- Prayer for today
The Archbishop of Canterbury, Justin Welby, is to create a new monastic community at his London residence of Lambeth Palace. Like many experiments with innovative models of religious life, it will combine aspects ancient and modern
- Home News
- World News
- Parish Practice
- Letters Extra
- The living Spirit
- World faces greatest humanitarian crisis since World War II – Caritas president
- Bishops’ general secretary, Mgr Marcus Stock, to lead cash-strapped diocese of Leeds
- Egan: don’t assume Synod on the Family will radically change church teaching
- Cohabitees, divorcee and single parent among brides and grooms married by Pope in Vatican ceremony
- If there’s a shortage of priests in Ireland, why not ordain women to the diaconate? Michael Phelan
- Christians and Yazidis in Iraq: unwanted guests in their own country John Eibner, Christian Solidarity International
- Church should rethink its attitude to adoption Katherine Backler
Saudi Arabia has been heavily criticised for its persecution of Christians, at a major Saudi-organised interfaith meeting in Vienna.
A Christian human rights campaigner, Elmar Kuhn, accused the Saudis of persecuting Christians in their home country and highlighted the fact that they have no rights of publish worship.
The conference was organised by the King Abdullah International Centre for Interfaith and Cultural Dialogue (KAICIID) on 18 and 19 November on the theme of “The Image of the Other”. The criticism is a major embarrassment for a monarchy that forbids all expressions of Christianity in Saudi Arabia, despite being allowed to finance mosques across the world.
Mr Kuhn, general secretary of the Austrian branch of the human rights organisation Christian Solidarity International (CSI), told his hosts it was “a great pity” and “certainly a deadly earnest matter” that of all interfaith centres KAICIID should have applied itself to interreligious dialogue without any progress having been made in this field in Saudi Arabia itself.
Five hundred experts, policymakers and religious leaders working in the fields of education and religion from more than 90 countries took part in the two-day conference.
Before he left for Vienna to take part in the conference, Cardinal Jean-Louis Tauran told Vatican Radio that it was important to use this channel to build bridges between Christianity and Islam adding, “I’m a realist. The baby has begun to walk and must be supported.”

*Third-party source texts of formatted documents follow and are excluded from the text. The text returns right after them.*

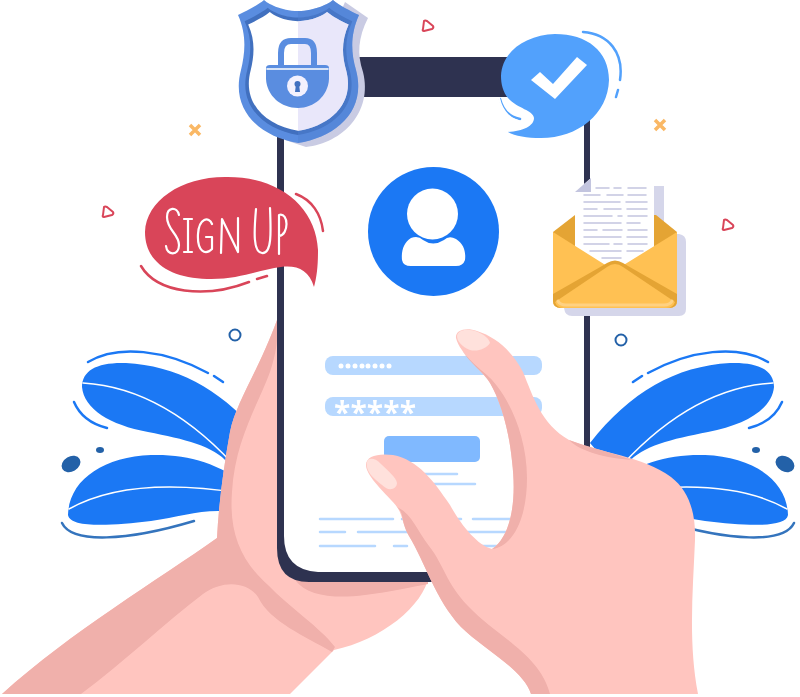
<!DOCTYPE html>
<html lang="en">
<head>
<meta charset="utf-8">
<title>Sign Up</title>
<style>
:root {
  --blue: #1b78f4;
  --deep-blue: #2361a8;
  --pale-blue: #b7d8ff;
  --button-blue: #80b9ff;
  --bubble-blue: #52a1fc;
  --shield: #5a8de0;
  --shield-dark: #4170bf;
  --shield-light: #f3f1fe;
  --navy: #2e3250;
  --red: #d94559;
  --skin: #ffc5bf;
  --skin-shade: #f0b0ab;
  --nail: #ffe1dc;
  --gold: #ffc153;
  --gold-dark: #e4a434;
  --lilac: #d5d6ea;
}
html, body { margin: 0; background: #fff; overflow: hidden; }
svg { display: block; }
.blue { fill: var(--blue); }
.navy { fill: var(--navy); }
.white { fill: #fff; }
.pale { fill: var(--pale-blue); }
.skin { fill: var(--skin); }
.shade { fill: var(--skin-shade); }
.nail { fill: var(--nail); }
.line { fill: none; stroke-linecap: round; stroke-linejoin: round; }
.vein { stroke: #fff; stroke-width: 1.5; }
.accent { stroke: var(--blue); stroke-width: 2.5; }
.ring { stroke: var(--deep-blue); stroke-width: 2; }
.tri { stroke: var(--red); stroke-width: 2; }
.cross { stroke: #fab865; stroke-width: 3.5; }
.text-line { stroke: var(--pale-blue); stroke-width: 2.5; }
.letter-line { stroke: #c3c5df; stroke-width: 1.5; }
.lettering { stroke: #fff; stroke-width: 2.2; }
.swoosh { stroke: var(--red); stroke-width: 2.5; }
.stars { font: 700 30px "Noto Sans", sans-serif; fill: #fff; }
</style>
</head>
<body>
<svg width="800" height="697" viewBox="0 0 800 697" role="img" aria-label="Hands signing up for an account on a phone">
  <defs>
    <g id="foliage">
      <path class="blue" d="M82 387C82 370 98 362 126 363C180 366 226 392 266 443L246 466L228 463C214 446 184 439 148 432C110 425 84 409 82 387Z"/>
      <path class="blue" d="M68 515C69 480 103 457 151 455C188 454 217 463 250 486V511H223C198 510 178 517 151 521C110 526 70 528 68 515Z"/>
      <path class="line vein" d="M83 383C135 386 188 412 242 474M69 509C110 486 170 482 240 493"/>
      <path class="line accent" d="M88 362C118 344 166 350 208 373M214 376L223 382M74 402C80 416 91 424 107 428"/>
      <path class="line accent" style="stroke:#3474bd" d="M62 523C72 544 127 541 194 521"/>
      <ellipse cx="71" cy="464" rx="10" ry="7.5" transform="rotate(-30 71 464)" fill="var(--deep-blue)"/>
      <ellipse cx="100" cy="450" rx="4" ry="3" fill="var(--deep-blue)"/>
    </g>
    <path id="triangle" class="line tri" d="M-4 -5Q-3 -6 -1 -5L5 0Q6 2 4 3L-4 5Q-6 5 -5 3Z"/>
    <path id="cross-mark" class="line cross" style="stroke-linecap:butt" d="M-5 -5L5 5M5 -5L-5 5"/>
    <path id="shield-shape" d="M298 11C281 11 267 3 264 0C258 5 247 11 238 15C247 35 245 53 241 70C230 111 261 137 298 143C336 137 367 111 356 70C351 53 350 35 359 15C350 11 339 5 333 0C330 3 315 11 298 11Z"/>
    <clipPath id="shield-right"><rect x="298" y="0" width="70" height="150"/></clipPath>
  </defs>

  <g id="leaves">
    <use href="#foliage"/>
    <use href="#foliage" transform="translate(856 0) scale(-1 1)"/>
  </g>

  <g id="left-hand">
    <path class="skin" d="M2 694C72 631 158 580 217 538C219 500 224 466 230 432C236 402 258 372 277 320H300V575H429C424 606 381 640 334 650L290 694Z"/>
    <path class="shade" d="M277 320C258 372 236 402 230 432C224 466 219 500 217 538C158 580 72 631 2 694H81C125 661 166 622 203 594C222 580 247 581 258 597C270 622 305 636 332 652L335 647C321 628 289 607 268 585C240 560 229 532 232 492C235 440 258 405 270 372C275 357 277 345 277 338Z"/>
    <path class="shade" d="M296 581C307 596 335 599 365 595C390 592 412 587 428 584V574H296Z"/>
  </g>

  <g id="phone">
    <path class="navy" d="M277 87Q277 57 307 57H560Q590 57 590 87V552Q590 582 560 582H309Q277 582 277 548Z"/>
    <path class="white" d="M284 97H584V572H318Q284 570 284 536Z"/>
  </g>

  <g id="sign-up-form">
    <ellipse class="blue" cx="433.500" cy="231.500" rx="65.500" ry="64.500"/>
    <circle class="white" cx="432.500" cy="214" r="25.500"/>
    <path class="white" d="M411 238Q418 235 423 240Q433 247 444 240Q449 235 456 239C464 244 466 252 465 260Q463 266 456 266H411Q403 266 402 260C401 251 404 242 411 238Z"/>
    <rect class="pale" x="325" y="356" width="217" height="19" rx="8"/>
    <rect class="pale" x="325" y="397" width="217" height="19" rx="8"/>
    <g class="white">
      <circle cx="341" cy="366" r="2.500"/><circle cx="348" cy="366" r="2.500"/><circle cx="355" cy="366" r="2.500"/><circle cx="362" cy="366" r="2.500"/>
      <circle cx="368" cy="366" r="2.500"/><circle cx="375" cy="366" r="2.500"/><circle cx="382" cy="366" r="2.500"/><circle cx="389" cy="366" r="2.500"/>
    </g>
    <text class="stars" x="334" y="423" textLength="82">*****</text>
    <rect x="384" y="436" width="96" height="26" rx="5" fill="var(--button-blue)"/>
    <path class="line text-line" d="M408 474H457M400 484H475M320 519H393M402 519H461M473 519H530M320 532H345M358 532H520M320 546H375M394 546H407M420 546H500"/>
  </g>

  <g id="right-hand">
    <path class="skin" d="M456 338C455 330 466 327 477 331C496 337 512 351 523 372C533 396 541 424 569 440C600 453 643 456 671 477C688 490 696 511 695 540C693 590 688 642 698 694H531C523 669 482 648 461 627C435 599 425 562 409 536C400 520 405 514 391 500C382 490 366 475 366 465C366 456 378 453 393 455C418 460 433 480 450 505C461 525 477 545 492 549C511 536 517 501 512 461C509 429 500 400 490 383C481 369 460 354 456 338Z"/>
    <path class="shade" d="M462 350C476 369 487 372 497 386C512 405 527 440 527 478C527 520 512 547 492 549C511 536 517 501 512 461C509 429 500 400 490 383C484 372 470 364 462 350Z"/>
    <path class="shade" d="M397 507C412 514 416 529 429 546C444 565 446 583 468 606C496 636 540 654 550 694H531C523 669 482 648 461 627C435 599 425 562 409 536C400 520 405 514 397 507Z"/>
    <path class="shade" d="M569 440C581 452 606 458 632 460C610 452 588 447 569 440Z"/>
    <path class="nail" d="M457 336C458 329 469 328 478 332C485 335 489 339 490 343C486 349 477 352 470 350C462 347 457 341 457 336Z"/>
    <path class="nail" d="M367 462C368 457 376 458 381 464C388 471 396 477 397 483C397 488 391 491 386 488C377 481 365 473 367 462Z"/>
  </g>

  <g id="security-shield">
    <path d="M345 2L368 18C358 38 357 54 363 72C373 112 343 143 306 147L285 140Z" fill="#c9cbe3"/>
    <use href="#shield-shape" fill="var(--shield)"/>
    <use href="#shield-shape" fill="var(--shield-dark)" transform="translate(298 71) scale(.89) translate(-298 -71)"/>
    <use href="#shield-shape" fill="#fff" transform="translate(298 71) scale(.83) translate(-298 -71)"/>
    <g clip-path="url(#shield-right)">
      <use href="#shield-shape" fill="#4f7fd0" opacity=".45"/>
      <use href="#shield-shape" fill="#e9e7fa" transform="translate(298 71) scale(.83) translate(-298 -71)"/>
    </g>
    <path class="line" d="M281 65V53Q281 41 291 41H305Q314 41 314 53V65" stroke="var(--shield)" stroke-width="6"/>
    <path d="M266 68Q266 65 270 65H325Q329 65 329 68V79C328 96 314 108 298 108C281 108 267 96 266 79Z" fill="var(--shield)"/>
    <path class="line" d="M267 69H328" stroke="#fff" stroke-width="1.500"/>
    <circle cx="297.500" cy="86" r="10.500" fill="var(--shield-light)"/>
    <circle cx="297.500" cy="84" r="3" fill="var(--shield-dark)"/>
    <path d="M296 84H299L300 92H295Z" fill="var(--shield-dark)"/>
  </g>

  <g id="check-bubble">
    <path d="M555 34C587 34 609 51 609 80C608 114 578 138 541 138C527 138 515 136 508 132C523 131 534 126 534 118C533 110 518 109 508 98C503 92 501 84 501 76C502 51 526 35 555 34Z" fill="var(--bubble-blue)"/>
    <path class="white" d="M531 80L540 72L553 84L577 57L587 65L555 99Z"/>
    <path class="line" d="M583 32C609 34 624 53 620 80M618 90L616 97M500 99C503 111 510 117 520 119" stroke="var(--bubble-blue)" stroke-width="2.500"/>
    <path class="line" d="M499 98C502 112 511 121 524 122" stroke="#fff" stroke-width="2"/>
  </g>

  <g id="sign-up-bubble" role="img" aria-label="Sign Up">
    <path d="M225 177C279 176 316 207 318 250C318 265 317 276 314 287C309 270 297 265 281 267C258 270 238 280 207 279C170 278 145 262 145 232C146 201 181 177 225 177Z" fill="var(--red)"/>
    <path class="line swoosh" d="M296 194C312 200 321 214 323 231M141 266C157 293 205 299 249 282M257 279L267 276"/>
    <g class="line lettering">
      <path d="M179 215C177 206 167 207 167 217C167 230 179 234 179 245C179 256 167 256 166 246"/>
      <path d="M188 219V252M184 219H192M184 252H192"/>
      <path d="M212 224C209 216 199 218 198 234C197 251 205 256 212 249V237H206"/>
      <path d="M221 253L222 219L238 252L238 218"/>
      <path d="M256 209C254 232 253 252 262 253C272 254 271 232 270 208"/>
      <path d="M279 254V215C289 212 289 235 279 236"/>
    </g>
  </g>

  <g id="mail">
    <path d="M654 186H664V234H679Q686 235 686 242V309Q686 316 679 316H572Q565 316 564 308H654Z" fill="var(--lilac)"/>
    <path d="M553 232L575 215H656L677 232V300H553Z" fill="var(--gold-dark)"/>
    <path class="white" d="M591 178H654V270H575V192Z"/>
    <path d="M591 178V192H575Z" fill="#c3c5df"/>
    <path class="line letter-line" d="M596 188H609M614 188H621M628 188H646M584 195H600M607 195H623M628 195H646M584 202H620M626 202H647M584 209H597M604 209H621M627 209H647M584 216H612M618 216H622M628 216H647M584 223H621M627 223H640M584 230H597M603 230H622M628 230H647M584 237H621M627 237H647M584 244H609M614 244H622M628 244H647M590 251H621M627 251H643M602 258H621"/>
    <path d="M553 232L607 266H622L677 232V301Q677 308 669 308H561Q553 308 553 301Z" fill="var(--gold)"/>
    <path d="M553 294L602 266L607 263Q615 258 623 263L628 266L677 294V301Q677 308 669 308H561Q553 308 553 301Z" fill="var(--gold-dark)"/>
    <path d="M555 302L607 267Q615 261 623 267L675 302Q673 308 666 308H564Q557 308 555 302Z" fill="var(--gold)"/>
    <path class="line" d="M558 301Q560 305 566 305H664Q670 305 672 301" stroke="#ffd181" stroke-width="3"/>
  </g>

  <g id="confetti">
    <use href="#triangle" x="428" y="26"/>
    <use href="#triangle" x="108" y="212"/>
    <use href="#triangle" x="728" y="225"/>
    <use href="#cross-mark" x="195" y="130"/>
    <use href="#cross-mark" x="660" y="125"/>
    <circle class="line ring" cx="235" cy="335" r="5.500"/>
    <circle class="line ring" cx="621" cy="340" r="5.500"/>
  </g>
</svg>
</body>
</html>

The Saudi centre was inaugurated in Vienna on 26 November 2012 with the Holy See as a “founding observer”.